## Your assignment
Draw out every line with the word "rect" from the listing below.

++++

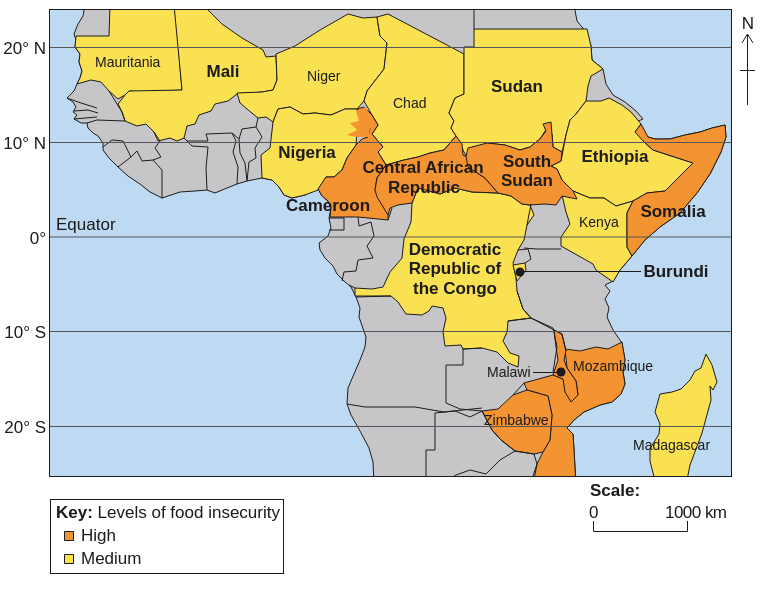
<!DOCTYPE html>
<html lang="en">
<head>
<meta charset="utf-8">
<title>Levels of food insecurity</title>
<style>
:root{--sea:#bedaf2;--land:#c6c6c8;--high:#f49331;--medium:#f9e152;--ink:#1d1b1c;--grid:#56565a}
html,body{margin:0;background:#fff;overflow:hidden}
svg{display:block;width:769px;height:599px;font-family:"Liberation Sans",Arial,sans-serif}
.sea{fill:var(--sea)}
.land{fill:var(--land)}
.high{fill:var(--high)}
.medium{fill:var(--medium)}
.land,.high,.medium,.border{stroke:var(--ink);stroke-width:1;stroke-linejoin:round}
.border,.frame,.rule{fill:none}
.frame,.rule{stroke:var(--ink);stroke-width:1}
.grid{stroke:var(--grid);stroke-width:1}
text{fill:var(--ink);font-size:17px}
.minor{font-size:14px}
.major{font-weight:700}
.mid{text-anchor:middle}
.end{text-anchor:end}
.dot{fill:var(--ink)}
</style>
</head>
<body>
<svg viewBox="0 0 769 599" role="img" aria-label="Map of Africa showing levels of food insecurity">
<defs><clipPath id="map-area"><rect x="50" y="10" width="681" height="466"/></clipPath></defs>

<g id="map" clip-path="url(#map-area)">
<rect class="sea" x="50" y="10" width="681" height="466"/>
<path id="mainland" class="land" d="M85 5L83 16 78 24 74 34 76 40 75 47 80 54 79 62 82 71 80 78 77 84 74 91 67 98 73 102 76 107 73 112 77 115 74 119 81 123 87 123 88 128 93 133 98 136 103 143 103 150 109 158 118 167 128 176 140 184 150 192 162 198 171 195 180 192 195 191 207 190 215 193 227 188 237 184 247 181 262 178 272 180 279 187 284 195 292 198 305 195 312 190 318 189 322 196 328 201 331 208 329 218 331 228 328 236 319 243 320 250 325 258 333 266 337 274 344 281 351 287 356 297 360 308 359 317 366 337 365 347 360 360 354 374 348 388 347 404 351 415 360 431 369 448 373 462 374 485H576L574 450 573 434 567 428 574 420 584 412 600 405 612 402 621 394 625 384 623 372 625 360 622 343 613 330 607 317 609 308 605 299 610 291 605 285 613 281 620 270 632 256 645 240 660 227 680 213 697 193 710 174 721 152 726 137 725 125 712 128 700 132 685 135 670 139 655 139 648 137 640 130 636 122 643 119 636 111 625 102 613 95 606 84 603 69 592 60 591 46 587 33 577 21 574 5Z"/>

<g id="medium-countries" class="medium">
<path id="mauritania" d="M110 5H175L182 90 145 92 129 91 125 95 118 99 109 91 101 82 91 80 77 84 80 78 82 71 79 62 80 54 75 47 76 36H109Z"/>
<path id="mali" d="M174 5H204L208 10 222 24 242 38 263 50 266 57 276 56 277 80 273 90 262 92 237 94 228 101 215 104 211 111 199 115 195 124 187 126 184 138 177 141 170 138 158 141 154 132 146 124 137 126 125 121 122 112 118 104 125 95 129 91 182 90Z"/>
<path id="niger" d="M276 54L295 46 320 30 348 14 363 18 377 17 380 36 387 43 384 69 367 91 364 101 357 109 345 109 331 115 315 113 303 114 290 107 278 109 273 122 266 117 258 118 247 109 240 103 237 93 262 92 273 90 277 80Z"/>
<path id="chad" d="M377 17L388 14 464 54V94L455 98 449 113 454 121 451 128 456 136 444 150 430 153 418 157 404 160 386 165 378 152 383 147 372 134 378 125 372 115 364 101 367 91 384 69 387 43 380 36Z"/>
<path id="sudan" d="M474 29H587L591 46 592 60 603 69 591 76 588 86 586 101 576 114 570 120 566 135 562 152 553 147 552 134 545 131 540 139 530 147 520 150 505 145 487 143 466 156 456 136 451 128 454 121 449 113 455 98 464 94V47H474Z"/>
<path id="ethiopia" d="M586 101L601 101 609 98 622 105 631 112 641 124 635 132 645 134 644 142 653 150 693 163 665 191 647 193 633 201 616 206 604 198 590 198 573 191 562 180 557 169 551 166 561 161 566 135 570 120 576 114Z"/>
<path id="nigeria" d="M273 122L278 109 290 107 303 114 315 113 331 115 345 109 357 109 362 119 357 131 356 145 347 158 342 170 334 177 326 177 318 190 305 195 292 198 284 195 279 187 272 180 262 178 261 155 270 148Z"/>
<path id="congo-basin" d="M418 188L430 190 440 194 455 188 472 192 498 193 511 196 522 204 530 205 534 215 527 225 524 240 518 250 513 263 516 278 517 291 523 309 531 318 508 321 507 332 503 341 510 353 519 356 518 367 508 363 497 352 482 348 463 349 461 345 445 346 443 332 446 318 443 308 432 306 429 311 422 315 406 314 398 302 391 296 355 296 355 288 372 289 383 287 390 272 402 258 404 239 411 222 412 203Z"/>
<path id="kenya" d="M562 195L573 191 590 198 604 198 616 206 633 201 627 213V247L632 256 620 270 613 282 596 270 593 264 561 246 561 237 570 224 566 212Z"/>
<path id="burundi" d="M513 265L525 263 526 270 517 281Z"/>
<path id="madagascar" d="M706 354L712 365 717 382 713 390 710 386 711 400 702 433 690 465 686 485H656L650 461 650 449 659 434 660 424 655 412 660 394 672 392 681 389 690 380 695 371 701 368Z"/>
</g>

<g id="high-countries" class="high">
<path id="cameroon" d="M364 107L372 115 378 125 372 134 383 147 378 152 386 165 377 178 375 190 388 213V220L358 217H330L331 208 328 201 322 196 318 189 326 177 334 177 342 170 347 158 356 145 362 139 368 137 370 128 362 119 357 109Z"/>
<path id="lake-chad" stroke="none" style="stroke:none" d="M356 111L366 107 371 118 369 137 357 137 347 135 357 130 350 123 359 121Z"/>
<path id="central-african-republic" d="M386 165L404 160 418 157 430 153 444 150 456 136 462 144 463 155 474 160 468 167 485 178 498 193 472 192 455 188 440 194 418 188 412 203 398 205 390 208 388 215 377 197 375 190 377 178Z"/>
<path id="south-sudan" d="M466 156L468 148 487 143 505 145 520 150 530 147 540 139 546 131 543 124 551 122 553 147 562 152 561 161 551 166 557 169 562 180 573 191 577 199 562 196 556 205 545 204 530 205 522 204 511 196 498 193 485 178 468 167Z"/>
<path id="somalia" d="M641 124L648 137 655 139 670 139 685 135 700 132 712 128 725 125 726 137 721 152 710 174 697 193 680 213 660 227 645 240 632 256 627 247V213L633 201 647 193 665 191 693 163 653 150 644 142 635 132Z"/>
<path id="mozambique" d="M565 349L580 351 596 347 608 349 622 342 625 360 623 372 625 384 621 394 612 402 600 405 584 412 574 420 567 428 573 434 574 450 576 485H533L537 464 543 452 550 440 552 415 548 396 527 390 524 383 553 375 563 379 571 402 578 395 576 381 567 368Z"/>
<path id="malawi" d="M554 330L562 334 566 351 564 360 567 368 576 381 578 395 571 402 565 392 563 379 553 375 558 360 556 347Z"/>
<path id="zimbabwe" d="M482 411L498 409 513 395 527 390 548 396 552 415 550 440 543 452 534 454 515 451 501 440 492 430Z"/>
</g>

<g id="other-borders" class="border">
<path d="M474 5V29M67 98L78 102 97 108M74 111L88 110 98 113M74 119L97 117M109 91L122 112 125 121M87 123L97 120 125 121M103 147L112 140 123 141 131 157 118 167M131 157L137 151 142 161 153 160 162 170 162 198M154 132L160 141 155 148 161 157 153 160M184 138L192 146 208 147 206 168 207 190M187 141H208L206 134 232 133 236 141 233 152 238 167 237 184M232 133L239 139 240 153 245 163 247 181M239 139L242 129 256 127 258 118M256 127L262 137 255 148 256 158 249 162 247 181"/>
<path d="M329 218L344 218V230H329M358 217L359 226 371 222 374 236 367 246 373 258 358 260 356 271 344 272 342 281M355 288L349 285M388 220L392 208M391 296L356 297"/>
<path d="M527 225L531 204M524 248L536 249H561M518 250L528 249 531 259 525 263M517 291L523 309 531 318 554 330 562 334 566 351M508 321L531 318M531 318L553 328 557 347 553 372"/>
<path d="M463 349V365H446V403L460 409 482 411M347 404L365 407 415 407 444 412 482 408M435 413V450H426V485M435 413L455 411 470 417 482 411 492 430 501 440 515 451 500 460 486 474 470 470 456 475 440 485M515 451L534 454 537 464 533 476M463 349L482 348M524 383L513 395"/>
</g>

<g id="parallels" class="grid">
<path d="M50 47.5H731M50 142.5H731M50 237H731M50 331.5H731M50 426.5H731"/>
</g>
</g>
<rect class="frame" x="49.5" y="9.5" width="682" height="467"/>

<g id="latitudes" class="end">
<text x="46" y="54">20° N</text>
<text x="46" y="149">10° N</text>
<text x="46" y="244">0°</text>
<text x="46" y="338">10° S</text>
<text x="46" y="433">20° S</text>
</g>
<text x="56" y="230">Equator</text>

<g id="minor-labels">
<text class="minor" x="95" y="67">Mauritania</text>
<text class="minor" x="307" y="81">Niger</text>
<text class="minor" x="393" y="108">Chad</text>
<text class="minor" x="579" y="227">Kenya</text>
<text class="minor" x="487" y="377">Malawi</text>
<text class="minor" x="573" y="371">Mozambique</text>
<text class="minor" x="484" y="425">Zimbabwe</text>
<text class="minor" x="633" y="450">Madagascar</text>
</g>
<g id="major-labels" class="major mid">
<text x="223" y="77">Mali</text>
<text x="517" y="92">Sudan</text>
<text x="307" y="158">Nigeria</text>
<text x="328" y="211">Cameroon</text>
<text x="423" y="173">Central African</text>
<text x="424" y="193">Republic</text>
<text x="527" y="167">South</text>
<text x="527" y="186">Sudan</text>
<text x="615" y="162">Ethiopia</text>
<text x="673" y="217">Somalia</text>
<text x="455" y="255">Democratic</text>
<text x="455" y="274">Republic of</text>
<text x="455" y="294">the Congo</text>
<text x="676" y="277">Burundi</text>
</g>
<g id="pointers">
<path class="rule" d="M520 271.5H641M533 372.5H560"/>
<circle class="dot" cx="520" cy="272" r="4.5"/>
<circle class="dot" cx="561" cy="372" r="4.5"/>
</g>

<g id="north-arrow">
<text class="mid" x="748" y="29" font-size="16">N</text>
<path class="rule" d="M747.5 105V35M742 43L747.5 34 753 43M740 70.5H755"/>
</g>

<g id="key">
<rect class="frame" x="50.5" y="499.5" width="233" height="74"/>
<text x="56" y="518"><tspan class="major">Key:</tspan> Levels of food insecurity</text>
<rect class="high" x="64.5" y="531.5" width="9" height="9"/>
<text x="81" y="541">High</text>
<rect class="medium" x="64.5" y="554.5" width="9" height="9"/>
<text x="81" y="564">Medium</text>
</g>

<g id="scale">
<text class="major" x="590" y="496">Scale:</text>
<text x="589" y="518">0</text>
<text x="665" y="518" textLength="62">1000 km</text>
<path class="rule" d="M593.5 521V531.5H687.5V521"/>
</g>
</svg>
</body>
</html>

++++

## Final answer
<defs><clipPath id="map-area"><rect x="50" y="10" width="681" height="466"/></clipPath></defs>
<rect class="sea" x="50" y="10" width="681" height="466"/>
<rect class="frame" x="49.5" y="9.5" width="682" height="467"/>
<rect class="frame" x="50.5" y="499.5" width="233" height="74"/>
<rect class="high" x="64.5" y="531.5" width="9" height="9"/>
<rect class="medium" x="64.5" y="554.5" width="9" height="9"/>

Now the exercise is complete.